When Josh Dixon was excluded from school for antisocial behaviour, he thought the prospect of a happy life was over. He was in his mid-teens, after a period in which he had been bullied. “It felt like everyone had given up on me and that I’d either end up in a life of crime, like my other friends who were excluded, or in a dead-end job,” he says. Now 20, Dixon runs his own recruitment consultancy, which he says has an annual turnover of £2.5m. He credits this swift change of fortune to an unlikely, but increasingly common, path for young people: hiring a life coach.
The professional marketplace Bidvine recently reported a 280% year-on-year surge in life coach bookings on its site, with 54% made by those aged 18 to 22. In its 2017 Global Consumer Awareness Survey, the International Coaching Federation (ICF) found that 35% of Generation Z respondents (those born after 1995) already had a coach. The service is usually associated with executives looking to advance their careers, so why has life coaching become so appealing to young people?

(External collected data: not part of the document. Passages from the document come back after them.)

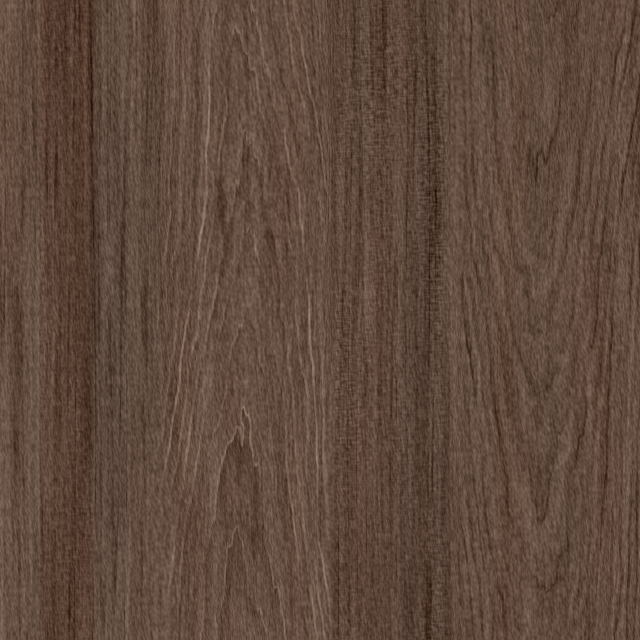
A WebGL 2 fragment shader for this texture:

```glsl
#version 300 es
precision highp float;
// Dark walnut veneer: vertical planks side by side, some straight grained,
// two with cathedral arches cut from a warped ring field, all covered in
// fine streaks, short pores and faint cross flecks of gradient noise.

#define BASE_COLOR vec3(0.376, 0.291, 0.241)
#define WARM_SHIFT vec3(0.016, -0.002, -0.010)
#define STREAK_AMOUNT 0.062
#define PORE_AMOUNT 0.160
#define FLECK_AMOUNT 0.060
#define RING_COUNT 6.5
#define RING_WIDTH 0.0021
#define RING_PALE 0.125
#define RING_DARK 0.130
#define RING_GRAIN 0.075
#define LINE_DARK 0.075

uniform vec2 u_resolution;
out vec4 outColor;

const float EDGES[5] = float[5](0.062, 0.146, 0.238, 0.522, 0.705);
const float SOFTNESS[5] = float[5](0.002, 0.002, 0.012, 0.003, 0.0015);
// Brightness and warmth of each plank
const vec2 PLANKS[6] = vec2[6](vec2(0.024, 0.1), vec2(-0.038, 0.5),
    vec2(0.012, -0.2), vec2(0.012, 0.1), vec2(-0.020, 0.1), vec2(0.008, 0.1));

float hash(vec2 p) {
    uvec2 q = uvec2(ivec2(p)) * uvec2(1597334677u, 3812015801u);
    uint h = (q.x ^ q.y) * 1597334677u;
    h = (h ^ (h >> 15u)) * 2246822519u;
    h ^= h >> 13u;
    return float(h >> 8u) / 16777216.0;
}

float cornerDot(vec2 cell, vec2 offset) {
    float angle = 6.28319 * hash(cell);
    return dot(vec2(cos(angle), sin(angle)), offset);
}

// Gradient noise, about -0.7 to 0.7
float noise(vec2 p) {
    vec2 i = floor(p), f = p - i;
    vec2 w = f * f * f * (f * (f * 6.0 - 15.0) + 10.0);
    vec2 e = vec2(1.0, 0.0);
    return mix(mix(cornerDot(i, f), cornerDot(i + e.xy, f - e.xy), w.x),
               mix(cornerDot(i + e.yx, f - e.yx), cornerDot(i + e.xx, f - e.xx), w.x), w.y);
}

// Streaks along the plank, from broad bands to fine fibres
float streaks(vec2 p) {
    float sum = 0.0, gain = 0.9;
    vec2 scale = vec2(23.0, 0.9);
    for (int i = 0; i < 4; i++) {
        sum += gain * noise(p * scale + float(i) * vec2(17.3, 5.7));
        scale *= vec2(2.13, 1.9);
    }
    return sum;
}

// Height of the ring field; arches point up (dir 1) or down (dir -1)
float ringField(vec2 p, float center, float dir) {
    float dx = p.x - center - 0.035 * noise(vec2(p.y * 2.3, center * 40.0));
    float arch = 2.6 * (sqrt(dx * dx + 0.0001) - 0.01) + 36.0 * dx * dx;
    float sway = 0.16 * noise(p * vec2(9.0, 2.1) + 3.7);
    float jag = 0.065 * noise(p * vec2(42.0, 9.0)) + 0.030 * noise(p * vec2(120.0, 22.0));
    return dir * p.y + arch + sway + jag;
}

void main() {
    vec2 uv = gl_FragCoord.xy / u_resolution;

    // Planks
    vec2 plank = PLANKS[0];
    for (int i = 0; i < 5; i++)
        plank = mix(plank, PLANKS[i + 1], smoothstep(-SOFTNESS[i], SOFTNESS[i], uv.x - EDGES[i]));
    float archLeft = smoothstep(0.225, 0.28, uv.x) * (1.0 - smoothstep(0.505, 0.523, uv.x));
    float archRight = smoothstep(0.705, 0.73, uv.x);
    float arched = archLeft + archRight;
    float quarter = smoothstep(0.519, 0.525, uv.x) * (1.0 - smoothstep(0.69, 0.706, uv.x));
    float cross = quarter + 0.5 * smoothstep(0.06, 0.064, uv.x) * (1.0 - smoothstep(0.143, 0.148, uv.x));
    float violet = quarter * smoothstep(0.62, 0.67, uv.x);
    float tone = plank.x - 0.022 * violet;
    float warmth = plank.y - 0.4 * violet;

    // Streaks bend gently, more so in the arched planks
    vec2 grain = uv;
    grain.x += (0.006 + 0.03 * arched) * noise(uv * vec2(5.0, 1.8) + 8.0);
    tone += STREAK_AMOUNT * (1.0 - 0.4 * arched) * streaks(grain);
    warmth += 0.7 * noise(grain * vec2(26.0, 1.1) + 31.0);

    // Thin dark growth lines of the straight planks
    float line = abs(noise(grain * vec2(61.0, 0.8) + 12.4) - 0.13);
    float broken = smoothstep(-0.35, 0.3, noise(grain * vec2(80.0, 9.0)));
    tone -= LINE_DARK * (1.0 - 0.6 * arched) * broken * (1.0 - smoothstep(0.02, 0.09, line));

    // Cathedral rings: pale rims on the left, dark rims on the right
    float side = step(0.62, uv.x);
    float field = ringField(uv, mix(0.38, 0.86, side), 1.0 - 2.0 * side);
    float slope = max(length(vec2(dFdx(field), dFdy(field))) * u_resolution.y, 1.0);
    float ring = field * RING_COUNT;
    float phase = fract(ring);
    float rimDist = (0.5 - abs(phase - 0.5)) / (RING_COUNT * slope);
    float rim = 1.0 - smoothstep(0.25 * RING_WIDTH, 1.5 * RING_WIDTH, rimDist);
    float strength = mix(0.35, 1.0, hash(vec2(floor(ring + 0.5), 7.0 + side)));
    strength *= smoothstep(-0.4, 0.25, noise(uv * vec2(24.0, 8.0) + 5.0));
    float shade = phase * phase * phase * smoothstep(0.0, RING_WIDTH, rimDist);
    tone += rim * strength * (RING_PALE * archLeft - RING_DARK * archRight);
    tone += arched * (0.012 - 0.052 * shade);
    tone += RING_GRAIN * arched * noise(vec2(field * 21.0, uv.y * 2.0 + 60.0 * side));

    // Small dark smudges scattered over the left arches
    for (int i = 0; i < 4; i++) {
        vec2 seed = vec2(float(i), 41.0);
        vec2 spot = vec2(0.33 + 0.09 * hash(seed), hash(seed + 9.0));
        vec2 d = (uv - spot) / vec2(0.005, 0.030);
        d.x += 0.8 * noise(uv * vec2(60.0, 25.0)) + 0.3 * d.y;
        tone -= 0.085 * archLeft * exp(-dot(d, d));
    }

    // Pores: short slanted dashes, and finer fibre between them
    vec2 slanted = grain + vec2(0.12 * uv.y, 0.0);
    float pores = noise(slanted * vec2(255.0, 58.0));
    float fibre = noise(slanted * vec2(370.0, 150.0) + 19.0);
    tone += PORE_AMOUNT * (0.55 * pores + 0.55 * fibre);

    // Cross flecks, strongest in patches of the quarter-cut plank
    float flecks = noise(uv * vec2(75.0, 290.0)) + 0.6 * noise(uv * vec2(140.0, 210.0));
    float patches = 0.5 + smoothstep(-0.2, 0.4, noise(uv * vec2(14.0, 3.0) + 2.0));
    tone += FLECK_AMOUNT * cross * patches * flecks;

    outColor = vec4(BASE_COLOR + tone * vec3(1.0, 0.99, 0.94) + warmth * WARM_SHIFT, 1.0);
}
```
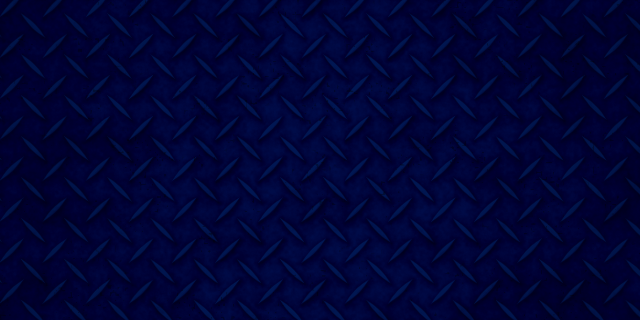
Reproduce this texture procedurally as a Shadertoy shader.

```glsl
// Dark navy diamond tread plate: two interleaved grids of raised diagonal bars.
// Lengths are fractions of the canvas height.
#define PITCH vec2(0.1349, 0.1279)
#define ORIGIN vec2(0.778, 0.5365)
#define BAR_HALF_LENGTH 0.053
#define BAR_HALF_WIDTH 0.0074
#define SHADOW_OFFSET vec2(0.003, -0.005)
#define SHADOW_REACH 0.013
#define PLATE_DARK vec3(0.0, -0.045, 0.122)
#define PLATE_LIGHT vec3(0.0, 0.034, 0.262)
#define BAR_DARK vec3(0.0, 0.03, 0.22)
#define BAR_LIGHT vec3(0.0, 0.09, 0.325)
#define VIGNETTE 0.5
#define WEAR 0.8

float hash(vec2 p) {
    vec3 q = fract(vec3(p.xyx) * 0.1031);
    q += dot(q, q.yzx + 33.33);
    return fract((q.x + q.y) * q.z);
}

float valueNoise(vec2 p) {
    vec2 cell = floor(p), f = fract(p);
    f = f * f * (3.0 - 2.0 * f);
    return mix(mix(hash(cell), hash(cell + vec2(1, 0)), f.x),
               mix(hash(cell + vec2(0, 1)), hash(cell + vec2(1, 1)), f.x), f.y);
}

float fbm(vec2 p) {
    float sum = 0.0, amplitude = 0.5;
    for (int i = 0; i < 5; i++) {
        sum += amplitude * valueNoise(p);
        p = mat2(1.6, 1.2, -1.2, 1.6) * p + 7.3;
        amplitude *= 0.5;
    }
    return sum;
}

// Offset from the nearest centre of a repeating grid
vec2 repeatAround(vec2 p, vec2 centre) {
    p -= centre;
    return p - PITCH * floor(p / PITCH + 0.5);
}

// Distance to a tapered bar; lean is +1 for rising, -1 for falling
float barDistance(vec2 p, float lean) {
    float along = (p.x + lean * p.y) * 0.7071;
    float across = (p.y - lean * p.x) * 0.7071;
    float t = along / BAR_HALF_LENGTH;
    float halfWidth = BAR_HALF_WIDTH * max(1.0 - t * t, 0.0);
    return length(vec2(across, max(abs(along) - BAR_HALF_LENGTH, 0.0))) - halfWidth;
}

// Nearest bar of either grid
float treadDistance(vec2 p) {
    float falling = barDistance(repeatAround(p, ORIGIN), -1.0);
    float rising = barDistance(repeatAround(p, ORIGIN + 0.5 * PITCH), 1.0);
    return min(falling, rising);
}

void mainImage(out vec4 fragColor, in vec2 fragCoord) {
    vec2 uv = fragCoord / iResolution.y;
    vec2 middle = 0.5 * iResolution.xy / iResolution.y;
    float edge = max(0.7 / iResolution.y, 0.001);

    // Wear: broad stains, fine grain and slightly uneven bar outlines
    float stains = fbm(uv * 9.0) - 0.48;
    float grain = fbm(uv * 85.0 + 19.0) - 0.48;
    float tread = treadDistance(uv) + 0.0025 * grain;

    // Soft shadow around each bar, heavier below it
    float shadowDistance = max(treadDistance(uv - SHADOW_OFFSET), 0.0);
    float shadow = exp(-shadowDistance / SHADOW_REACH);

    // Light falls off towards the sides
    float falloff = smoothstep(0.15, 1.15, length((uv - middle) * vec2(1.0, 0.8)));
    float light = 1.0 - VIGNETTE * falloff;

    // Plate surface; green only shows where it is well lit
    float tone = light * (1.0 - 0.82 * shadow) + WEAR * (0.7 * stains + 0.7 * grain);
    vec3 color = max(mix(PLATE_DARK, PLATE_LIGHT, clamp(tone, 0.0, 1.15)), 0.0);

    // Raised bars, brighter on the side facing the light
    float slope = treadDistance(uv + vec2(-0.002, 0.003)) - tread;
    float crown = smoothstep(0.0, -0.5 * BAR_HALF_WIDTH, tread);
    float sheen = 0.4 + 0.5 * crown + 50.0 * slope + WEAR * (stains + grain);
    vec3 bar = mix(BAR_DARK, BAR_LIGHT, clamp(sheen, 0.0, 1.0)) * mix(0.75, 1.0, light);
    color = mix(color, bar, smoothstep(edge, -edge, tread));

    // Sparse dark pits
    float pits = smoothstep(0.8, 0.92, valueNoise(uv * 130.0)) * smoothstep(0.5, 0.75, valueNoise(uv * 14.0 + 5.0));
    color *= 1.0 - 0.4 * WEAR * pits;

    fragColor = vec4(color, 1.0);
}
```
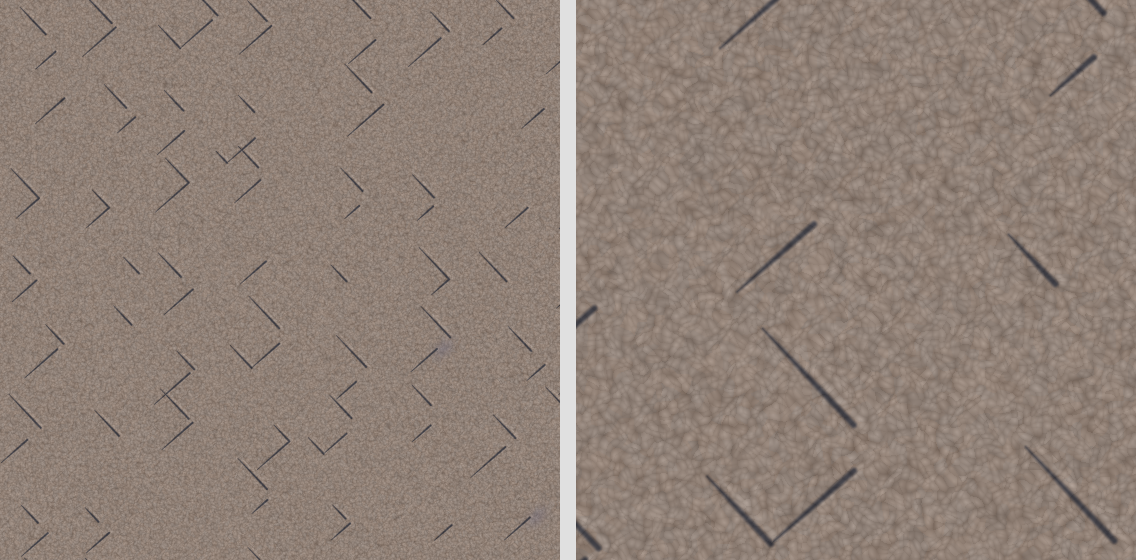
Left: the whole. Right: its middle third, enlarged.
Write a WebGL 1 fragment shader that draws this pattern.

```glsl
precision highp float;
uniform vec2 u_resolution;

vec2 hash2(vec2 p) {
  vec3 q = fract(p.xyx * vec3(0.1031, 0.1030, 0.0973));
  q += dot(q, q.yzx + 33.33);
  return fract((q.xx + q.yz) * q.zy);
}

// Cellular noise: x = distance to the nearest grain, y = random value of that grain
vec2 grains(vec2 p) {
  vec2 cell = floor(p);
  vec2 nearest = vec2(8.0, 0.0);
  for (int j = -1; j <= 1; j++) {
    for (int i = -1; i <= 1; i++) {
      vec2 id = cell + vec2(float(i), float(j));
      vec2 rnd = hash2(id + 11.0);
      float d = length(id + rnd - p);
      if (d < nearest.x) nearest = vec2(d, fract(rnd.x * 7.0 + rnd.y * 13.0));
    }
  }
  return nearest;
}

// Distance to a segment that thins out towards b
float taperedStroke(vec2 p, vec2 a, vec2 b) {
  vec2 ab = b - a;
  float t = clamp(dot(p - a, ab) / dot(ab, ab), 0.0, 1.0);
  return length(p - a - ab * t) + 0.009 * t * t;
}

// Nearest stroke of the arms that run left from a shared corner
float chevron(vec2 p, vec2 id) {
  vec2 len = 0.22 + 0.38 * hash2(id + 23.0);
  vec2 shown = hash2(id + 37.0);
  vec2 gaps = hash2(id + 51.0);
  gaps = step(0.45, gaps) * (gaps - 0.3) * 0.36;
  vec2 up = vec2(-0.69, 0.73);
  vec2 down = vec2(-0.75, -0.66);
  float d = 8.0;
  if (shown.x < 0.88) d = taperedStroke(p, up * gaps.x, up * (gaps.x + len.x));
  if (shown.y < 0.86) d = min(d, taperedStroke(p, down * gaps.y, down * (gaps.y + len.y)));
  // A third arm now and then closes the shape towards a diamond
  if (hash2(id + 67.0).x < 0.08) {
    vec2 foot = down * (gaps.y + len.y);
    d = min(d, taperedStroke(p, foot, foot + up * len.x * 0.7));
  }
  return d;
}

void main() {
  float side = min(u_resolution.x, u_resolution.y);
  vec2 uv = gl_FragCoord.xy / side;
  float soft = max(0.0028, 1.2 / side);

  // Two sizes of grain, bent by sines so that no cell outline stands out
  vec2 bend = 0.0015 * sin(uv.yx * 260.0 + 2.0 * sin(uv * 140.0));
  vec2 fine = grains((uv + bend) * 235.0);
  vec2 coarse = grains((uv.yx - bend) * 150.0 + 40.0);
  float shade = (0.45 - fine.x) * 0.11 + (0.45 - coarse.x) * 0.075;
  shade += (fine.y - 0.5) * 0.05 + (coarse.y - 0.5) * 0.02;
  shade += 0.002 * sin(uv.x * 17.0 + 2.0 * sin(uv.y * 11.0)) * sin(uv.y * 19.0);
  vec3 color = vec3(0.558, 0.498, 0.458) + shade;
  color += vec3(0.014, -0.001, -0.012) * (fract(coarse.y * 5.0) - 0.5);

  // Grooves, their lit rims and rare blue stains, on a jittered grid
  float groove = 8.0;
  float rim = 8.0;
  float stain = 0.0;
  vec2 g = uv * 7.0;
  for (int j = -1; j <= 1; j++) {
    for (int i = -1; i <= 1; i++) {
      vec2 id = floor(g) + vec2(float(i), float(j));
      vec2 p = g - id - 0.32 - 0.5 * hash2(id + 5.0);
      groove = min(groove, chevron(p, id));
      rim = min(rim, chevron(p - vec2(0.032, 0.014), id));
      vec2 q = p - vec2(-0.08, -0.14);
      q = vec2(q.x + q.y, q.y - q.x) * vec2(5.0, 8.0);
      stain += step(0.94, hash2(id + 83.0).y) * exp(-dot(q, q));
    }
  }
  groove /= 7.0;
  rim /= 7.0;
  color = mix(color, vec3(0.43, 0.42, 0.51), 0.35 * min(stain, 1.0));
  color += 0.05 * (1.0 - smoothstep(0.0006, 0.0006 + soft, rim));
  color -= 0.03 * (1.0 - smoothstep(0.001, 0.005, groove));
  float ink = 1.0 - smoothstep(0.0003, 0.0003 + soft, groove);
  color = mix(color, vec3(0.23, 0.23, 0.26) + shade * 0.5, ink * 0.95);

  gl_FragColor = vec4(color, 1.0);
}
```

Read the feature in the Guardian.
[This piece was published on 31/07/19]